Northumberland hasn't been hit too badly this time, but that rain has been raging down. The coat I wore for a fifteen minute walk home on Sunday still hasn't completely dried.

In the US, where I know many of you are, it's freezing temperatures, snow and ice. Roads are impassable. Not everyone can get to school or to work. What about the poor, who can't afford to turn the heating on?

So wherever you are, what I want to know is - are you OK?

Sunday, 5 January 2014

Twelve Days

It's that time at last. The cycle is always the same. At the beginning of advent, Christmas is still weeks away. Then there's the nearly-nearly time when Christmas is coming, but not quite here, and then it whirls in, swirls about, changes pace, and proceeds firmly and irrevocably to Twelfth Night. The decorations must be wrapped up. No more carols. Never mind, we still have the gifts. And the memories. Here are some of mine, the gifts given to me this year.

The delightful crib service. I came home feeling some sort of excitement about Christmas that I can't explain and haven't felt for years. I started on a casserole with dumplings, because LYS loves them. Then he arrived, then the Sunshines, and we were all together for Midnight Mass.
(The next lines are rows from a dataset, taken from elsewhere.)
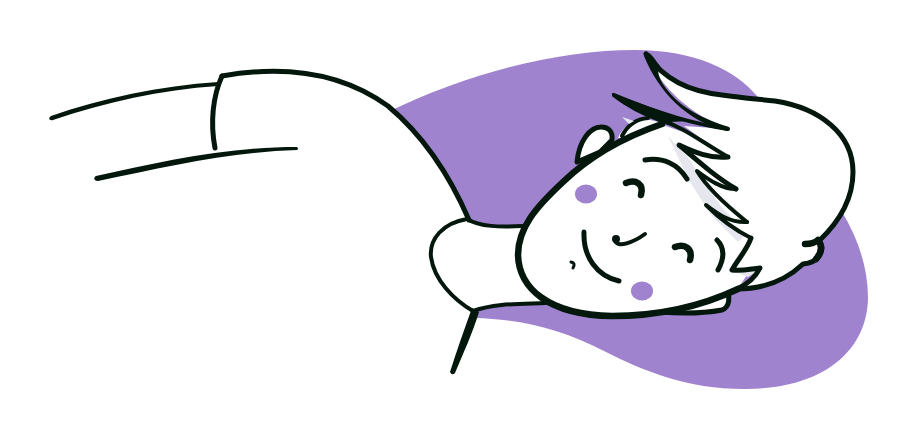
<!DOCTYPE html>
<html lang="en">
<head>
<meta charset="utf-8">
<title>Resting figure</title>
<style>
:root { --paper: #ffffff; --ink: #03170d; --lilac: #a083cf; --shade: #e6e7ee; }
html, body { margin: 0; background: var(--paper); overflow: hidden; }
svg { display: block; width: 915px; height: 439px; }
.lilac { fill: var(--lilac); }
.paper { fill: var(--paper); }
.shade { fill: var(--shade); }
.ink { fill: var(--ink); }
.line { fill: none; stroke: var(--ink); stroke-width: 5; stroke-linecap: round; stroke-linejoin: round; }
.fine { stroke-width: 4; }
.bold { stroke-width: 6.5; }
.filled { fill: var(--paper); }
</style>
</head>
<body>
<svg viewBox="0 0 915 439" role="img" aria-label="Smiling person lying down with eyes closed">
  <path id="backdrop" class="lilac" d="M388 112C470 72 560 50 635 50C695 50 735 70 757 96L842 212C858 238 868 268 868 298C867 352 822 389 745 389C686 389 644 371 604 351C562 329 520 319 474 318L430 250Z"/>

  <g id="body">
    <path class="paper" d="M220 76C290 62 350 76 392 108C430 142 452 180 469 221L474 311L452 373H220Z"/>
    <path class="paper" d="M469 221C482 227 502 227 524 226L546 303C520 303 495 304 474 311C456 303 429 277 431 253C432 235 447 223 469 221Z"/>
    <path class="ink" d="M51 116C102 98 160 86 218 82V86C160 90 106 102 53 120C49 121 48 118 51 116Z"/>
    <path class="ink" d="M96 176C160 162 225 147 297 147Q299 149 297 150C230 152 165 167 98 181C94 181 93 178 96 176Z"/>
    <path class="line" d="M215 148C210 122 213 96 222 76"/>
    <path class="line" d="M222 76C290 64 345 75 388 106C425 137 450 176 469 220"/>
    <path class="line fine" d="M467 219C480 227 500 227 522 226"/>
    <path class="line fine" d="M467 219C443 223 429 239 431 257C434 280 454 300 473 311C495 303 520 304 546 303"/>
    <path class="ink" d="M472 308L479 312C473 332 463 354 455 373Q452 376 450 372C457 350 464 330 472 308Z"/>
  </g>

  <g id="ears">
    <path class="line filled" d="M577 162C579 141 590 127 601 127C609 127 613 132 612 140L600 152Z"/>
    <path class="paper" d="M618 138C624 123 640 115 658 122L660 134Z"/>
    <path class="line fine" d="M622 136C627 126 636 119 648 118"/>
    <path class="shade" d="M622 117L634 121L629 124Z"/>
    <path class="line filled" d="M660 312C684 314 706 313 722 310C730 307 730 297 727 289L700 296Z"/>
  </g>

  <g id="head">
    <path class="paper" d="M660 124C625 137 590 154 562 182C535 207 518 228 518 255C518 287 545 315 612 316C660 316 702 306 737 290L770 240L735 150Z"/>
    <path class="shade" d="M668 136L690 160L705 184L724 210L748 233L738 242L712 216L690 182Z"/>
    <path class="shade" d="M752 240L766 266L748 277L735 272Z"/>
    <path class="paper" d="M646 54C664 78 684 92 722 95C800 98 853 130 853 172C853 200 840 223 819 241C825 251 819 262 803 265C786 281 763 289 738 290L760 269L734 270L751 238L718 214L748 222L708 181L736 189L694 149L728 158L684 126L728 129C690 113 664 92 646 54Z"/>
    <path class="line bold" d="M662 124C627 136 592 154 563 182C536 207 518 228 518 255C519 288 548 315 612 316C660 316 704 305 738 289"/>
    <path class="line" d="M646 54C665 80 688 91 722 95C742 98 757 99 775 101C820 108 853 134 853 172C853 200 839 222 819 241"/>
    <path class="line" d="M818 240C827 250 818 263 803 264C784 282 762 289 737 289"/>
    <path class="line bold" d="M805 244Q814 244 818 240Q825 249 816 259"/>
  </g>

  <g id="fringe">
    <path class="ink" d="M644 52C650 50 655 60 660 66C656 69 659 79 665 87C681 109 704 119 729 127Q731 131 727 131C686 121 659 92 644 56Z"/>
    <path class="line fine" d="M728 129C690 124 650 110 614 95C630 108 646 115 660 120C684 127 700 141 728 157"/>
    <path class="ink" d="M612 93C633 101 663 112 690 121L670 122C645 115 625 107 612 96Z"/>
    <path class="line" d="M728 157C710 159 694 152 679 145C700 163 716 177 736 189"/>
    <path class="line fine" d="M736 189C722 189 709 180 697 171C706 186 722 202 747 222"/>
    <path class="line fine" d="M747 222C730 223 718 214 706 205C722 221 735 230 751 238"/>
    <path class="line" d="M751 238C747 250 738 259 732 270C743 271 750 269 760 268C755 278 748 284 737 289"/>
  </g>

  <g id="face">
    <ellipse class="lilac" cx="586" cy="194" rx="11" ry="9.5"/>
    <ellipse class="lilac" cx="642" cy="291" rx="11" ry="9.5"/>
    <path class="line" d="M645 160C663 157 678 164 687 179"/>
    <path class="line" d="M717 240C725 248 724 259 718 270"/>
    <path class="line bold" d="M626 183C636 179 644 184 641 195"/>
    <path class="line bold" d="M675 247C685 243 693 249 690 260"/>
    <path class="line fine" d="M615 240C617 249 634 242 645 234"/>
    <circle class="ink" cx="616" cy="239" r="4"/>
    <path class="line" d="M584 232C583 257 597 276 619 281"/>
    <path class="line" style="stroke-width:3" d="M571 262Q576 263 573 268"/>
  </g>
</svg>
</body>
</html>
The tree with its lovely soft lights, even though it's the kind that keeps its needles for a long time and so doesn't smell quite right. The ongoing jigsaw. Re-reading The Dean's Watch. Daughter playing her flute. Tea with Silke, who had made the bread buns specially. Last night's concert, with Messiaen's music lifting us up and carrying us away. And today smelled nice. Three Kings Day, so we had frankincense in church and I took a few good deep lungfuls of that. And I inhaled the church Christmas tree, too. There are needles all over the floor, but it smelt perfect. What the rector thought of the woman sniffing the tree, I have no idea.

Back to work tomorrow. I'm looking forward to it. A new book to start.

Thursday, 2 January 2014


Happy New Year! Yesterday I had a long phone conversation with my five and a half year old godson. What he said so delighted me that I asked him if I might put it on the blog. He said yes.

He was telling me about his favourite film, Gnomeo and Juliet. I haven't seen it yet, but have recorded it so that next time he tells me about it I won't be so clueless. Then he said,

'When I go to heaven we can have a party and all the gnomes will come out from the screen and all come to the party.'

'What a great party!' I said. I remember having similar thoughts about Narnia when I was older than he is. 'Can we have a little white pony, too?'

'Yes, and there'll be a library! A great big library with hundreds and hundreds of books everywhere and you can go in and you don't need a library card and you can read all the books you like, and when you go out you can just run in again whenever you want to!'

You little sweetie, so you think a library is heaven! And maybe the library in heaven is where you really can walk through the door of the wardrobe or the stable, or sail through the mists, and the yearning that a book can give us will be satisfied.